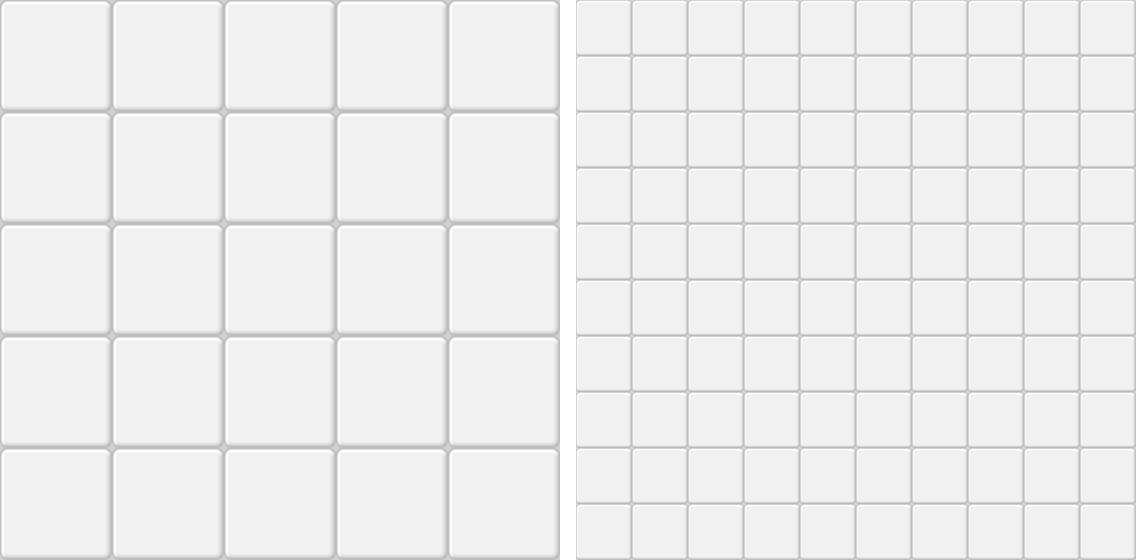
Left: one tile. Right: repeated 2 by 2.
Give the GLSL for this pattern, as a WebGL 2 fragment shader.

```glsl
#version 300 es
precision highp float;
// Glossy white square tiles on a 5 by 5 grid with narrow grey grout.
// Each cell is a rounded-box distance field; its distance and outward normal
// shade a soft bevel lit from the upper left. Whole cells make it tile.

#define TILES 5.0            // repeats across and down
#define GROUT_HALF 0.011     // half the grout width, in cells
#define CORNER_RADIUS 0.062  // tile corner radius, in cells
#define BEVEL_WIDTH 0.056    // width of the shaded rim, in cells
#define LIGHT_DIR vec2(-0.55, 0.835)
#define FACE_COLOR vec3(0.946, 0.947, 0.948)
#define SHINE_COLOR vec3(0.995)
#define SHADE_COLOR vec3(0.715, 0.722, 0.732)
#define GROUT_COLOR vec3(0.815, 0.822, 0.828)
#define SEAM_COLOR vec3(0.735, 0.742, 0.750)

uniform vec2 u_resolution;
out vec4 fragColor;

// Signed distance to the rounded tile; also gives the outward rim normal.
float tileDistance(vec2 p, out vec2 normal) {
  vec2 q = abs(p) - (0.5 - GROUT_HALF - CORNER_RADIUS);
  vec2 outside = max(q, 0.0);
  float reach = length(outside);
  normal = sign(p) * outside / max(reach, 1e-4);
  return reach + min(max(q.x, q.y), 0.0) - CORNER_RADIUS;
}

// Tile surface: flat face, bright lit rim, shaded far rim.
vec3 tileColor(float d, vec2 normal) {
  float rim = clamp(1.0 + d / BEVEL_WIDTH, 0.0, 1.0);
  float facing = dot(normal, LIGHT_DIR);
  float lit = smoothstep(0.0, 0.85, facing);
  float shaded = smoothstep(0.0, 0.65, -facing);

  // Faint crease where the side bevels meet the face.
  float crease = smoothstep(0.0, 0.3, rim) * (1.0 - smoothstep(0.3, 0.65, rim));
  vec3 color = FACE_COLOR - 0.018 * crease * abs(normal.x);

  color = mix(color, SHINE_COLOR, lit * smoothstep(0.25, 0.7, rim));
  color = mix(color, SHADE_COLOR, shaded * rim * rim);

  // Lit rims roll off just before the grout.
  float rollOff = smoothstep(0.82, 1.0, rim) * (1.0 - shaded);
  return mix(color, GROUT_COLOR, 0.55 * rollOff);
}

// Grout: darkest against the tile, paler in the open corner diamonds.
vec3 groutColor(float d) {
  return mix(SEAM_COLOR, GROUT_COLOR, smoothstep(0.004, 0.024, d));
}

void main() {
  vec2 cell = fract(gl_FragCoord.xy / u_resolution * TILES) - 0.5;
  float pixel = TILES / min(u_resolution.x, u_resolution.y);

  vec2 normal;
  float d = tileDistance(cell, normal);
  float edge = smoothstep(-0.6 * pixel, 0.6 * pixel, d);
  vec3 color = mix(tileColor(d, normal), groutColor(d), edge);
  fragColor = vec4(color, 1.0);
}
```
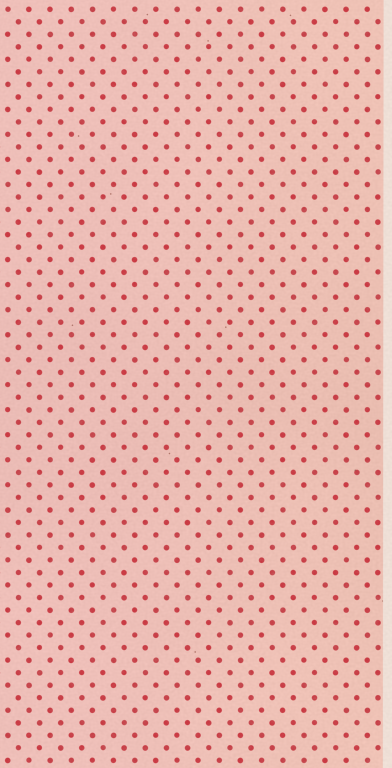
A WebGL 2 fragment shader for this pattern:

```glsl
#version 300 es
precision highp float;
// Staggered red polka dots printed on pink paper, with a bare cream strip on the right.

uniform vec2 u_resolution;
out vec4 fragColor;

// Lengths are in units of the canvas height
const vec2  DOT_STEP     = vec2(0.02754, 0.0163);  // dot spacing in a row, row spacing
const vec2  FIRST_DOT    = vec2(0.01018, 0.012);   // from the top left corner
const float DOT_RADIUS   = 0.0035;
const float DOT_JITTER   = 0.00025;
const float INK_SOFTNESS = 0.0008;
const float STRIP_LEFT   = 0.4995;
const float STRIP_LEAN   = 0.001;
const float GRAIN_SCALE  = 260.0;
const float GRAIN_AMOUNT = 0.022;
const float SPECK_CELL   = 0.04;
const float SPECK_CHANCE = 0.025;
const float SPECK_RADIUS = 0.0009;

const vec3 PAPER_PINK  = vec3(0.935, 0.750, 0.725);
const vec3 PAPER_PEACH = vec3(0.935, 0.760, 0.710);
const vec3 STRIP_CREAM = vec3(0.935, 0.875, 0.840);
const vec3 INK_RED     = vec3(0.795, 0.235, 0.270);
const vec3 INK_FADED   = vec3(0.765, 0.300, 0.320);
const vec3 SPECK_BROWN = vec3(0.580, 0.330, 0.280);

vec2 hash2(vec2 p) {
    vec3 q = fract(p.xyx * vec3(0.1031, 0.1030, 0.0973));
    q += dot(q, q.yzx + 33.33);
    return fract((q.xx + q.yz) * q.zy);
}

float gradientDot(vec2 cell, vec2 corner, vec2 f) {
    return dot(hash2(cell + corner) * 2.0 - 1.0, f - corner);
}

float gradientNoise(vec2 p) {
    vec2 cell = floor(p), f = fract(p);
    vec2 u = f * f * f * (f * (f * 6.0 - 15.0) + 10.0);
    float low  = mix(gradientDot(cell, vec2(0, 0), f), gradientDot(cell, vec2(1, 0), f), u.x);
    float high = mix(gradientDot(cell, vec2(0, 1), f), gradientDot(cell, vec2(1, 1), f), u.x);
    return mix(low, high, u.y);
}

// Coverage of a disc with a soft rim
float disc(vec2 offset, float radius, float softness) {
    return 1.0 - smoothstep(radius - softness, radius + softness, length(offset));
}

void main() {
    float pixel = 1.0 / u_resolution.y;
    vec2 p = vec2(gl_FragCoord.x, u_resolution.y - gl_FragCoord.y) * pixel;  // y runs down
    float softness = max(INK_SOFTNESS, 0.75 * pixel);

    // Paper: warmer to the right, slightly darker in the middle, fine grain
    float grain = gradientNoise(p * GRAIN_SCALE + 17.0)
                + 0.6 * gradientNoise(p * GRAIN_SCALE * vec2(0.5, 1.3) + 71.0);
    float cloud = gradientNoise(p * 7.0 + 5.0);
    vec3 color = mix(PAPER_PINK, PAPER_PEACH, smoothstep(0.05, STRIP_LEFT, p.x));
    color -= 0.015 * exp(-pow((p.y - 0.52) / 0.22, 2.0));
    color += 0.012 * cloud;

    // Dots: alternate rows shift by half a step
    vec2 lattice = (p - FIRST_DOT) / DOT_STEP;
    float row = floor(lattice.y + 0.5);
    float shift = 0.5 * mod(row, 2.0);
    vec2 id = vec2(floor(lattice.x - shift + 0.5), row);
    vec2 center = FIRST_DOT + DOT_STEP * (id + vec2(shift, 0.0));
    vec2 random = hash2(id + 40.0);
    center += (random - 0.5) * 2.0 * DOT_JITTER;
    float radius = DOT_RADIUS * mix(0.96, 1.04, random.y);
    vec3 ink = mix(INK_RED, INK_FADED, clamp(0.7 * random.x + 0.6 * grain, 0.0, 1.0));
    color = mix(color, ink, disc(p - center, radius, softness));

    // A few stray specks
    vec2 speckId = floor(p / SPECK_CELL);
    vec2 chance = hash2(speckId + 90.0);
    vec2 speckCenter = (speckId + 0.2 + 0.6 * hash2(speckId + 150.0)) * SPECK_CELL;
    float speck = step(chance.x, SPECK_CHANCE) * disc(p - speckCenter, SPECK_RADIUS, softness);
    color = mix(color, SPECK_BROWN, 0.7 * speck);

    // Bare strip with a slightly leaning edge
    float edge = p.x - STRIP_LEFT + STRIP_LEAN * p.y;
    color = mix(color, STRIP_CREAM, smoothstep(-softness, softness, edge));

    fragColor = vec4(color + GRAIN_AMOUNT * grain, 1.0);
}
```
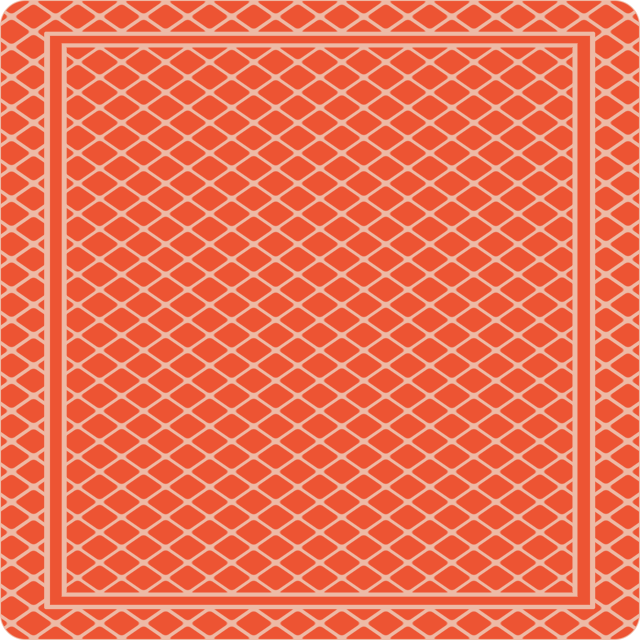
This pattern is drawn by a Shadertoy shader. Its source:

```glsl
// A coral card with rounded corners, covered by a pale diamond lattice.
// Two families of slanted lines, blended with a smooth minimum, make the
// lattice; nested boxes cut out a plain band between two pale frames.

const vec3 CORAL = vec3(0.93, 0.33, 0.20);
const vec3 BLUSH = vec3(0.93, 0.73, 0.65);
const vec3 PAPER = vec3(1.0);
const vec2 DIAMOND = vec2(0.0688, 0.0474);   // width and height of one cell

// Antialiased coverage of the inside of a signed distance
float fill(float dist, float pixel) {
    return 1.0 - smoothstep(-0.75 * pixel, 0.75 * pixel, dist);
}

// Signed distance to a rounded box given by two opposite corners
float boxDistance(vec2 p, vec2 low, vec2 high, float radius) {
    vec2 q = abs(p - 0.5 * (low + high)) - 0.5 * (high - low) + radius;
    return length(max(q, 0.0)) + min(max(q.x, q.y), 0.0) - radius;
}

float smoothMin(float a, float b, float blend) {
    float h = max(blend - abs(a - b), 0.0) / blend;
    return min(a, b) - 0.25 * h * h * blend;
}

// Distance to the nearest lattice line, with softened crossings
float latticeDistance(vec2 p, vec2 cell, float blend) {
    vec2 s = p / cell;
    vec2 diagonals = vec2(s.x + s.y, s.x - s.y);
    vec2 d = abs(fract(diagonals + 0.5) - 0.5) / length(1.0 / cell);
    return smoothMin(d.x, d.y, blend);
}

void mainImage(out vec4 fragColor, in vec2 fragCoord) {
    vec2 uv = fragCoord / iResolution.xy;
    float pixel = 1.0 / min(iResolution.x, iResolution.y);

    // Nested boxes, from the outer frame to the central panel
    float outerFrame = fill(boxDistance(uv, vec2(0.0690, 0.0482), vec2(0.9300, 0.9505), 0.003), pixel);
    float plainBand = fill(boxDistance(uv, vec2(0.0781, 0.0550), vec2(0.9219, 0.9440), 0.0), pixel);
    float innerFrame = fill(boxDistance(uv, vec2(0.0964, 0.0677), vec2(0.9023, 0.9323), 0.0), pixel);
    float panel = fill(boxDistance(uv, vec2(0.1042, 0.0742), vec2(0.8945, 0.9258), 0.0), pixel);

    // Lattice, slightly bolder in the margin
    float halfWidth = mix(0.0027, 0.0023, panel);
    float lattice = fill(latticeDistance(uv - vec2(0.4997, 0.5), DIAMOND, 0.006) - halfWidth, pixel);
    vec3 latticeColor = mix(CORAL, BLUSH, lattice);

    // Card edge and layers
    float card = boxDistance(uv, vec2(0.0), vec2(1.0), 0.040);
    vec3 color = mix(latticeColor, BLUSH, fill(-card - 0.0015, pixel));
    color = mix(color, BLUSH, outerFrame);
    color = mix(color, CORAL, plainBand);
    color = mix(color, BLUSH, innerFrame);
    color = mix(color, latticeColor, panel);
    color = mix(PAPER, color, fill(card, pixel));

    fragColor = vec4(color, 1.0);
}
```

——

- Description of the task
Lines that include the word "fill" are to be extracted from the data above.

- Reply to the task
float fill(float dist, float pixel) {
    float outerFrame = fill(boxDistance(uv, vec2(0.0690, 0.0482), vec2(0.9300, 0.9505), 0.003), pixel);
    float plainBand = fill(boxDistance(uv, vec2(0.0781, 0.0550), vec2(0.9219, 0.9440), 0.0), pixel);
    float innerFrame = fill(boxDistance(uv, vec2(0.0964, 0.0677), vec2(0.9023, 0.9323), 0.0), pixel);
    float panel = fill(boxDistance(uv, vec2(0.1042, 0.0742), vec2(0.8945, 0.9258), 0.0), pixel);
    float lattice = fill(latticeDistance(uv - vec2(0.4997, 0.5), DIAMOND, 0.006) - halfWidth, pixel);
    vec3 color = mix(latticeColor, BLUSH, fill(-card - 0.0015, pixel));
    color = mix(PAPER, color, fill(card, pixel));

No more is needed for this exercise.